Task brief: Copy each line below that contains "display".

Records for the exercise:
Content starts
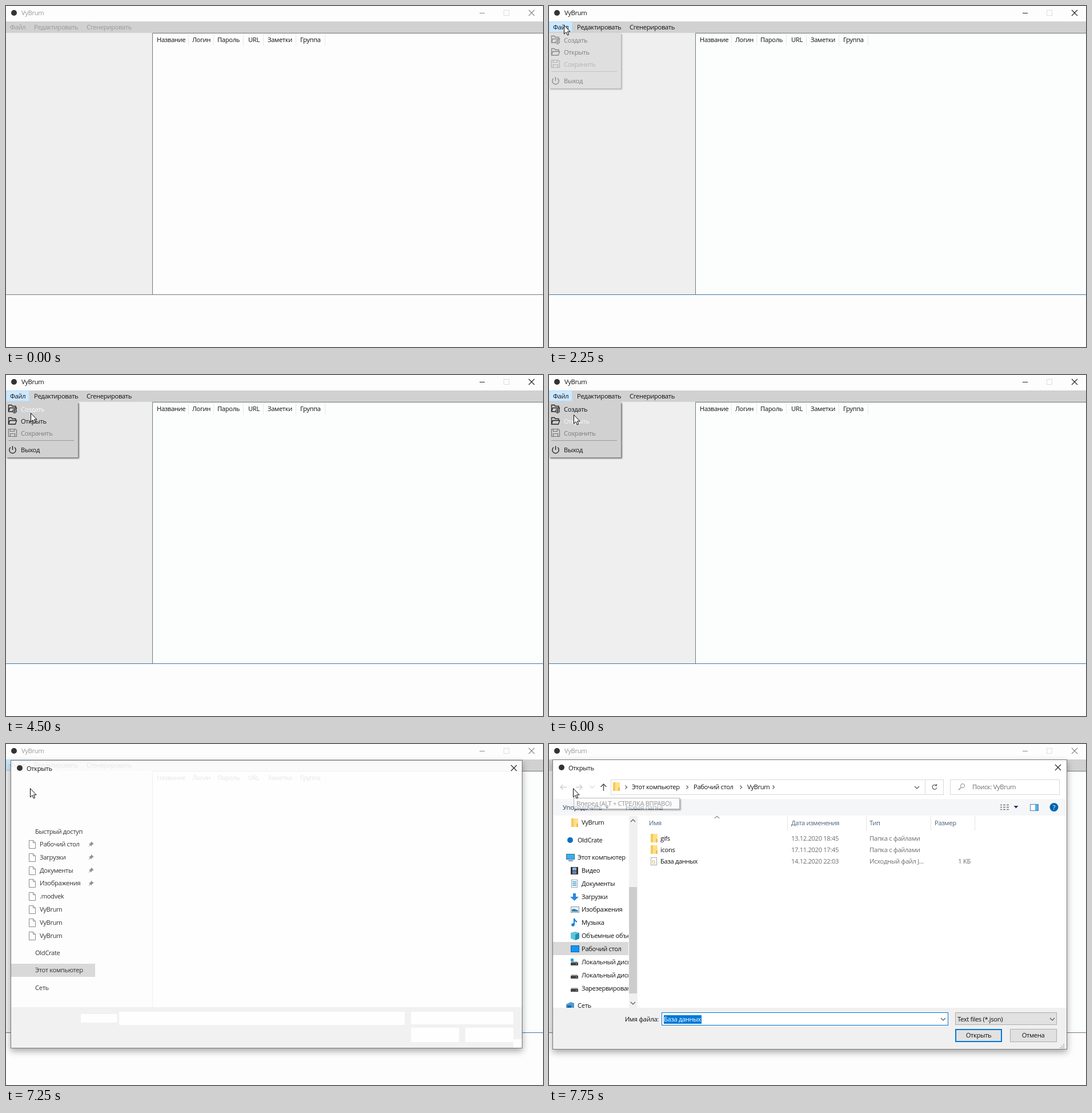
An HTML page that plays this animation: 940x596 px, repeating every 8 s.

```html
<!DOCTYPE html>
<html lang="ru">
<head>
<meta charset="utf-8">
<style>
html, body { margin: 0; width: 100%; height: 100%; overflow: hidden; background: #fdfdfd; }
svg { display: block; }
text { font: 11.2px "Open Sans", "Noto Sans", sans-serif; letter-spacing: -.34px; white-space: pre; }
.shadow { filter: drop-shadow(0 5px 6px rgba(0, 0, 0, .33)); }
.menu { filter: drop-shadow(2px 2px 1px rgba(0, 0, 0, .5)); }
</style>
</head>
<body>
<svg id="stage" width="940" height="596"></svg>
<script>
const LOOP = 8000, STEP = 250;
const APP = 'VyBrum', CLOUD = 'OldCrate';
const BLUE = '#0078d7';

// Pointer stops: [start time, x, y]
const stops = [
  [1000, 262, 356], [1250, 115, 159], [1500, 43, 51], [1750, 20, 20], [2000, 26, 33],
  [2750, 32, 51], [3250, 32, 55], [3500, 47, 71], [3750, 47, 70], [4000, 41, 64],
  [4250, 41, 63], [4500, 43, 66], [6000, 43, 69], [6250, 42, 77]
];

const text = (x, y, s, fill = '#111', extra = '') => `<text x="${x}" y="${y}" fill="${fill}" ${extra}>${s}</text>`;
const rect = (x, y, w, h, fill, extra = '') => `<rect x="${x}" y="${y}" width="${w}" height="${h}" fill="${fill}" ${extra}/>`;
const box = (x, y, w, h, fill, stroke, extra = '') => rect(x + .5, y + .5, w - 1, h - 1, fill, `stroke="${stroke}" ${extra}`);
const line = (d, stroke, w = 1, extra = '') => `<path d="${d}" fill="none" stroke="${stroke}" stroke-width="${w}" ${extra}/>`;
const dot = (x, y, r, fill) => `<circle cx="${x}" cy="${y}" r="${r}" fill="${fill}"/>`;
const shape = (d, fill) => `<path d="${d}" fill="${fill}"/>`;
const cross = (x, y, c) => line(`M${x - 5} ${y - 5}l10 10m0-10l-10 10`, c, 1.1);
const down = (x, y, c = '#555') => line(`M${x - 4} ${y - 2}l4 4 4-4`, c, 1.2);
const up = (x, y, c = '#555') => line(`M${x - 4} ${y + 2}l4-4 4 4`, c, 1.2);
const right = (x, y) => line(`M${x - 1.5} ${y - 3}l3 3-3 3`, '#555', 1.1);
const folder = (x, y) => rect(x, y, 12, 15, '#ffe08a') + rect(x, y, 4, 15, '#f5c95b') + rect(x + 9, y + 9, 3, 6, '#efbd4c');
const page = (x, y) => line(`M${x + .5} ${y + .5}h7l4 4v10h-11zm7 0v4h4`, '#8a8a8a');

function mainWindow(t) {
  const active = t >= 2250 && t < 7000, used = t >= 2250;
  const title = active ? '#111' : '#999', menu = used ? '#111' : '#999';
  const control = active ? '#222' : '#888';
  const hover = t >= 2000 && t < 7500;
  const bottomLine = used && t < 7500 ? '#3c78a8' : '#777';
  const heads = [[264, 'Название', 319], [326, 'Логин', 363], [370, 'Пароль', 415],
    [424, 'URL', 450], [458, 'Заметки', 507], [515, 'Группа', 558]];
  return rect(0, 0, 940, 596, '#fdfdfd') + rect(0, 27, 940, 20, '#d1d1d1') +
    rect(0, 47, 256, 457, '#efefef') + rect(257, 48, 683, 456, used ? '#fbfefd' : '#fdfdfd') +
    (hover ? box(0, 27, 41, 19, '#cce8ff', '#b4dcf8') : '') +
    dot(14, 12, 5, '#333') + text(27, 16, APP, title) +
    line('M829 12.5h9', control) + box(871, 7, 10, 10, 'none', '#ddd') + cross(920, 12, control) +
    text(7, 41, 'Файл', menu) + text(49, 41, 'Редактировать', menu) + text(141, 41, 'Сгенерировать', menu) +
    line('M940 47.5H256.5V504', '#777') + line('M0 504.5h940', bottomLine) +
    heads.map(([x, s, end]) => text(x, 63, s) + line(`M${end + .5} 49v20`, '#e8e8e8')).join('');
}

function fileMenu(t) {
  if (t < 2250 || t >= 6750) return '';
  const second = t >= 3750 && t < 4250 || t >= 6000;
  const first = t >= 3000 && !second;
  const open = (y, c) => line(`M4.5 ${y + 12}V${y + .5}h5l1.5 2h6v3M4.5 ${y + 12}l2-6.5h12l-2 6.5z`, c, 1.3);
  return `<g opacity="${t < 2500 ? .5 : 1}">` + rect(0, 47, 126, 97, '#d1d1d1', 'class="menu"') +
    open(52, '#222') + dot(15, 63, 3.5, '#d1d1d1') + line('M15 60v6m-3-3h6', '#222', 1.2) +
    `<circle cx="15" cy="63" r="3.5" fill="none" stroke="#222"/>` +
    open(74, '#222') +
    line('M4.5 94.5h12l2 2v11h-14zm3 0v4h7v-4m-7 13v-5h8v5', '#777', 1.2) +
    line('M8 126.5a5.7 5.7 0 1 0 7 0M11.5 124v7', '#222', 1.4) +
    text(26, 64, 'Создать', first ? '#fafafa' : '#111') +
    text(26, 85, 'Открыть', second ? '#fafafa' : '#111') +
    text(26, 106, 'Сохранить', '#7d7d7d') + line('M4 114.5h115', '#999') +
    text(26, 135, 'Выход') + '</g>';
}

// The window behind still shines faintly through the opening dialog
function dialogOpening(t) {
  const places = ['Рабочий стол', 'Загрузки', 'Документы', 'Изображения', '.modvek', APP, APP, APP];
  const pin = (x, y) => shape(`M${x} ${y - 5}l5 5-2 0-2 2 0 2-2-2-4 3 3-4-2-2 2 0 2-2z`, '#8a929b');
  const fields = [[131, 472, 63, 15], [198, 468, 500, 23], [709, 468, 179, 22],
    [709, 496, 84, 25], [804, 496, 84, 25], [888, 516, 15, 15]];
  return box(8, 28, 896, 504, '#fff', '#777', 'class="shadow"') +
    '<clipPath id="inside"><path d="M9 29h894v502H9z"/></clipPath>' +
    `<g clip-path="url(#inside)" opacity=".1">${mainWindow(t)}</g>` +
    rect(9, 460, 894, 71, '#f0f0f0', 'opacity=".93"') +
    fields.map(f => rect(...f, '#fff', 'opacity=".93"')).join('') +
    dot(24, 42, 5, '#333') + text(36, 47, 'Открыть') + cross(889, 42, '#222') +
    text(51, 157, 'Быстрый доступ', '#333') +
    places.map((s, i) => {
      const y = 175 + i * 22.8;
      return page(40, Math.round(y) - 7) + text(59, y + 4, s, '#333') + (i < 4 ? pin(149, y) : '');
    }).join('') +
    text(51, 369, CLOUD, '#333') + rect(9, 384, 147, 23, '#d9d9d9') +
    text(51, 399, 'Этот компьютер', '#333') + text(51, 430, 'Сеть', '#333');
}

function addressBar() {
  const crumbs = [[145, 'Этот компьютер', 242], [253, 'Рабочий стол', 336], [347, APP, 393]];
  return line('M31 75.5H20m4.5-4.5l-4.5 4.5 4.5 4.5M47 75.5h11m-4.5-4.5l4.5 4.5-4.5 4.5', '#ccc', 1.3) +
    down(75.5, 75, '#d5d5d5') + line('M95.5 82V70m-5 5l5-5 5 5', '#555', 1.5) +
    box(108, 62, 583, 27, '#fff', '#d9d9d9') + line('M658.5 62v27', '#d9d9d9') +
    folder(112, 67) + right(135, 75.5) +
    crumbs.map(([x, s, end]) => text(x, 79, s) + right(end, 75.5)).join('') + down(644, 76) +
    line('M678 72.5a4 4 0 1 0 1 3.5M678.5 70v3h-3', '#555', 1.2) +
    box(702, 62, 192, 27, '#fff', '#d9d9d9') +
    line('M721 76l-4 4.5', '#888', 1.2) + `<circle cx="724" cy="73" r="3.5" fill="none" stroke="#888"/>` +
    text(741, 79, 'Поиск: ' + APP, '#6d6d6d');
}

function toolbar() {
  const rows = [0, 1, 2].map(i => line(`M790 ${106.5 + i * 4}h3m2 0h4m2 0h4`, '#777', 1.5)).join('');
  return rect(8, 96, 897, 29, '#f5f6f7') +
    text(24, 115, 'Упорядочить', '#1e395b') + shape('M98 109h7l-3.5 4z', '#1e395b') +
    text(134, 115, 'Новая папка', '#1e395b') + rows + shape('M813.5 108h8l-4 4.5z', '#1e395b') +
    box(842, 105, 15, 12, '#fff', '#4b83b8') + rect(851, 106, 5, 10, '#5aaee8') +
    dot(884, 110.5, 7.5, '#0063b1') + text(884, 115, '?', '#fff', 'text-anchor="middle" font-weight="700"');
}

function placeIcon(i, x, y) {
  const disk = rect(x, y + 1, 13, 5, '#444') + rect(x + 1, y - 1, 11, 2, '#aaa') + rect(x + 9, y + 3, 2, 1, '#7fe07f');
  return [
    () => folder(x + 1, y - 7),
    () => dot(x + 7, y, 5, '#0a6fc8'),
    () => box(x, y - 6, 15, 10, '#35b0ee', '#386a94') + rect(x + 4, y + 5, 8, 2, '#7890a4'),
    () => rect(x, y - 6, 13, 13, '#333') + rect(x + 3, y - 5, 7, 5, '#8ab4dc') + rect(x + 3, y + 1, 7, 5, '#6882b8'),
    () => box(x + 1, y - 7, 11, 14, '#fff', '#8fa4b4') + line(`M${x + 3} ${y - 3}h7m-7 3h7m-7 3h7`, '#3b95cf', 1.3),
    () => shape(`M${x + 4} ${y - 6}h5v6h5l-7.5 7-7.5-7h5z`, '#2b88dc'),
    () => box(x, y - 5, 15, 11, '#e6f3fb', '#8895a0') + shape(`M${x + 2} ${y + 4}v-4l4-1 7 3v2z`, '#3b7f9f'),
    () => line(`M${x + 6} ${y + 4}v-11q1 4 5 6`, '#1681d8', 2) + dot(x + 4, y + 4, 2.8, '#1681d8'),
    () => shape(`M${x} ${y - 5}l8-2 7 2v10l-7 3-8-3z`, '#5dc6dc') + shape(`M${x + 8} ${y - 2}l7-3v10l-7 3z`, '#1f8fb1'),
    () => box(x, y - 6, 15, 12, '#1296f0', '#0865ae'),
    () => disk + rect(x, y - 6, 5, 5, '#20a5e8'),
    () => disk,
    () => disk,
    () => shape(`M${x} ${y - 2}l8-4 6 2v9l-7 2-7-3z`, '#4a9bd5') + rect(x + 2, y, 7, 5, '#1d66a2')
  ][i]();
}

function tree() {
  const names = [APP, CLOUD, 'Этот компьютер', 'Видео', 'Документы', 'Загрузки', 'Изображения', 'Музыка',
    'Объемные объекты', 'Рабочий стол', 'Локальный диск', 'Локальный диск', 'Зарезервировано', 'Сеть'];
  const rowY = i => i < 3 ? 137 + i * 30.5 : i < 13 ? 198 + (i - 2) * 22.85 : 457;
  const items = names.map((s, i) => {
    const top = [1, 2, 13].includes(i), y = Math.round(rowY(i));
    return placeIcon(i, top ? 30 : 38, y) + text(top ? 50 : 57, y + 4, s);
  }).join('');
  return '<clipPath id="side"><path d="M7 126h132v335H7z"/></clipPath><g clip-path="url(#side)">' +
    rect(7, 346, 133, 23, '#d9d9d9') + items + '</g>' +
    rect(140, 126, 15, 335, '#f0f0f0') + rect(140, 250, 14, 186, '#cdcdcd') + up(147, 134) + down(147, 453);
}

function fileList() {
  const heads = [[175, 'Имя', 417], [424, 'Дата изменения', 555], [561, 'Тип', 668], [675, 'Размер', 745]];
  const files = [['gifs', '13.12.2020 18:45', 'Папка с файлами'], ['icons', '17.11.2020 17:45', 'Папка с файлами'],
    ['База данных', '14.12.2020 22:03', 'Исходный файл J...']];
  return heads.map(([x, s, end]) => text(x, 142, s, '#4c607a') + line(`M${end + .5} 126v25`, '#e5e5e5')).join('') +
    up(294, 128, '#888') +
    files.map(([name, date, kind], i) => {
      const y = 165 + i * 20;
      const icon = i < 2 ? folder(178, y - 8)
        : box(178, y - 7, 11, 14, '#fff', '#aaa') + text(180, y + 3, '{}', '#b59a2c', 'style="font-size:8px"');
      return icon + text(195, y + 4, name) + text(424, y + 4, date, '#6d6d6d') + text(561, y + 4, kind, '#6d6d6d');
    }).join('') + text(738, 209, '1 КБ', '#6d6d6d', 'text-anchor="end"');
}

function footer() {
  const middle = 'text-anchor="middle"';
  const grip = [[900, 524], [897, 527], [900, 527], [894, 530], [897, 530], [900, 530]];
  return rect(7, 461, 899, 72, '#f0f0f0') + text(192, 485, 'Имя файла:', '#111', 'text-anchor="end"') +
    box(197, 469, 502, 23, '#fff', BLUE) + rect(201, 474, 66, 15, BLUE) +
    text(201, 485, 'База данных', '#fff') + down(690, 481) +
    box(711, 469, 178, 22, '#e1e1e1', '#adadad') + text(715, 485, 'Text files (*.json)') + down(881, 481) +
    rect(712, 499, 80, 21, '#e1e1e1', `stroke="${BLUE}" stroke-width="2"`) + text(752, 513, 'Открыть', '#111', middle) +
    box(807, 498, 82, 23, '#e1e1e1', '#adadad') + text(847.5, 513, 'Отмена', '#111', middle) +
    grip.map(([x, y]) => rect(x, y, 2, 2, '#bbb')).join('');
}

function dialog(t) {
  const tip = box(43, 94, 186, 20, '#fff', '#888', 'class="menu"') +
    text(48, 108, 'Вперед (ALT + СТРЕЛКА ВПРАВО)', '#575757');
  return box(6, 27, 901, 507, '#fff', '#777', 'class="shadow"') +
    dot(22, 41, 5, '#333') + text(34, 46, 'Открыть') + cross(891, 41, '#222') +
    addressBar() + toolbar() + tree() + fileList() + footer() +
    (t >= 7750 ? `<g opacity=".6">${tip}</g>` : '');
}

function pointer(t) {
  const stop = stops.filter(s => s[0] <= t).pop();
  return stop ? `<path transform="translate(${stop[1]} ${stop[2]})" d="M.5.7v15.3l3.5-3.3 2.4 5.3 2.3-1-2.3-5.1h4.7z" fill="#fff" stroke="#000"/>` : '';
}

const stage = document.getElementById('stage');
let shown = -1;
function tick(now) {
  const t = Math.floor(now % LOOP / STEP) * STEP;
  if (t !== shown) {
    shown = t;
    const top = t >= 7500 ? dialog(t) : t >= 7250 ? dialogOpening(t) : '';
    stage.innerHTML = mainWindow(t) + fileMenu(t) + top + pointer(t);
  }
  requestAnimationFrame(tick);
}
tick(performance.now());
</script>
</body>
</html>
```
Content ends
Content starts
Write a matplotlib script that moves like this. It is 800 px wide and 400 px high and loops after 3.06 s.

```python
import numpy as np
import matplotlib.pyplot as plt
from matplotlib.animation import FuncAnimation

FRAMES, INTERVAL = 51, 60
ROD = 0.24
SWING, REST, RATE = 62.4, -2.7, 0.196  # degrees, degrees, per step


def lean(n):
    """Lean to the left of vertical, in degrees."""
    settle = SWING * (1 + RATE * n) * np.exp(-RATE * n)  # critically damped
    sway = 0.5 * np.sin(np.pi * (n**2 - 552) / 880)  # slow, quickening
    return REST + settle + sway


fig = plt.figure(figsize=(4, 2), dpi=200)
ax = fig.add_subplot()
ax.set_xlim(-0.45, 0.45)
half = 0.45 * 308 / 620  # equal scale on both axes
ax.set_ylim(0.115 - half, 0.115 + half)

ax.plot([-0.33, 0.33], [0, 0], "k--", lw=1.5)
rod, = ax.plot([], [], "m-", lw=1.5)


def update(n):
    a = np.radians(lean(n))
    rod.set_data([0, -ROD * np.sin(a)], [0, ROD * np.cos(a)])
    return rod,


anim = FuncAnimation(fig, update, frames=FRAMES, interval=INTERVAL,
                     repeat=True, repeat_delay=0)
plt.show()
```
Content ends
Content starts
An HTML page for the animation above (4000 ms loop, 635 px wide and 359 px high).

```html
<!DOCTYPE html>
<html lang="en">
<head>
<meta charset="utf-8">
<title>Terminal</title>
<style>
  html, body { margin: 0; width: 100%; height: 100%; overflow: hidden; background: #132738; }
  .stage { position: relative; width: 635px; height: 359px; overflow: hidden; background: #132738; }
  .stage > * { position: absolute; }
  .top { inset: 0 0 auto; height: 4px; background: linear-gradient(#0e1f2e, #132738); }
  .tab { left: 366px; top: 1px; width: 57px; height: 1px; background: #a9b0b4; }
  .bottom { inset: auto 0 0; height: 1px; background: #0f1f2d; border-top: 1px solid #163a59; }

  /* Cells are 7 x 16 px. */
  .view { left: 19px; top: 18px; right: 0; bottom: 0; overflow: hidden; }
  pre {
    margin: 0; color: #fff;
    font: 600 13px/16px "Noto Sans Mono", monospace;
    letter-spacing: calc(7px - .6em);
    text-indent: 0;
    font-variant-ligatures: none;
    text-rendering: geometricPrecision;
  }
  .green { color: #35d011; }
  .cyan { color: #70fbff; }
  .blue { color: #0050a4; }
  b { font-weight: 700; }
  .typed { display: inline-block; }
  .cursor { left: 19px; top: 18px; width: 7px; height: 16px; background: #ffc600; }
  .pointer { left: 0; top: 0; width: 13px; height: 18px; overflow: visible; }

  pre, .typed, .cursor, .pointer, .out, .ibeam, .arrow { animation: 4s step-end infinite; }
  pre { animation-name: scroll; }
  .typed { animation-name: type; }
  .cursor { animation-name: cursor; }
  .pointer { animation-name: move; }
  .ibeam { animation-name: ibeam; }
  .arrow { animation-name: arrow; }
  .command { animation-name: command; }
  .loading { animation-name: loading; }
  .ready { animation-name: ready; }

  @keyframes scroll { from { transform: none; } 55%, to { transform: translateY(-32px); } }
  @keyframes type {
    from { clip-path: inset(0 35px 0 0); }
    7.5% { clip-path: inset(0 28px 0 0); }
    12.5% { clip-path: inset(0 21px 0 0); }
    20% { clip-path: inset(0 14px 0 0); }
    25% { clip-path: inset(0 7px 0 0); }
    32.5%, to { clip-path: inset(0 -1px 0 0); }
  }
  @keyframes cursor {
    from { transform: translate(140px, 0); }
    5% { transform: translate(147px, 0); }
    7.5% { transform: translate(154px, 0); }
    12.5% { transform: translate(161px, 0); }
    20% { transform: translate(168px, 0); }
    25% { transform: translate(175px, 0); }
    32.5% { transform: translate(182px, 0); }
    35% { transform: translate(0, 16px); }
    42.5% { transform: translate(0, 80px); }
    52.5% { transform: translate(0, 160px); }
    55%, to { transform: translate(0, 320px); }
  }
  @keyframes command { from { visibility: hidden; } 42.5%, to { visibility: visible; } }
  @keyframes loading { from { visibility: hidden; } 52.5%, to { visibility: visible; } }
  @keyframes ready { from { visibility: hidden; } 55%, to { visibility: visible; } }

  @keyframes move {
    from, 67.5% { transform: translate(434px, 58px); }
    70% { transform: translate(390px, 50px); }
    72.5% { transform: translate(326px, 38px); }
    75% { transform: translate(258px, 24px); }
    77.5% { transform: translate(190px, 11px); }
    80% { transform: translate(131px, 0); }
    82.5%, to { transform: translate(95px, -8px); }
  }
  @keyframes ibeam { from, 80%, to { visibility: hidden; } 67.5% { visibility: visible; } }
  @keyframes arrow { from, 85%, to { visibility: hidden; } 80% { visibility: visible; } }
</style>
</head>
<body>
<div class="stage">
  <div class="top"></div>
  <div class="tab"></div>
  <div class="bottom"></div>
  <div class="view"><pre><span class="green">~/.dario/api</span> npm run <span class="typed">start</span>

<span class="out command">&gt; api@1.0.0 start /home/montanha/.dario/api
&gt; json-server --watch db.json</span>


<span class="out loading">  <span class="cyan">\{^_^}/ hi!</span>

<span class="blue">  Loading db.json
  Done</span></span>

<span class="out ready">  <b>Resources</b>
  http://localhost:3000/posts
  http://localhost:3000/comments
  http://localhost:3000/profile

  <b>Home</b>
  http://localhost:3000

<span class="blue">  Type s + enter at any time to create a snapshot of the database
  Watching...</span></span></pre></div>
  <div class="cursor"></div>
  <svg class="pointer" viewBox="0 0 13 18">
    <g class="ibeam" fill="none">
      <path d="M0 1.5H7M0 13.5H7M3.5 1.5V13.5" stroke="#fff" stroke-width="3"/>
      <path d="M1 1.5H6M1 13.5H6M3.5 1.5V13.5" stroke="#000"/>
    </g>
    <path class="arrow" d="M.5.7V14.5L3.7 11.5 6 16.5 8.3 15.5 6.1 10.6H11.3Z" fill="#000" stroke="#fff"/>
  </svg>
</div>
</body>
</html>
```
Content ends
Response area:
svg { display: block; }
  .typed { display: inline-block; }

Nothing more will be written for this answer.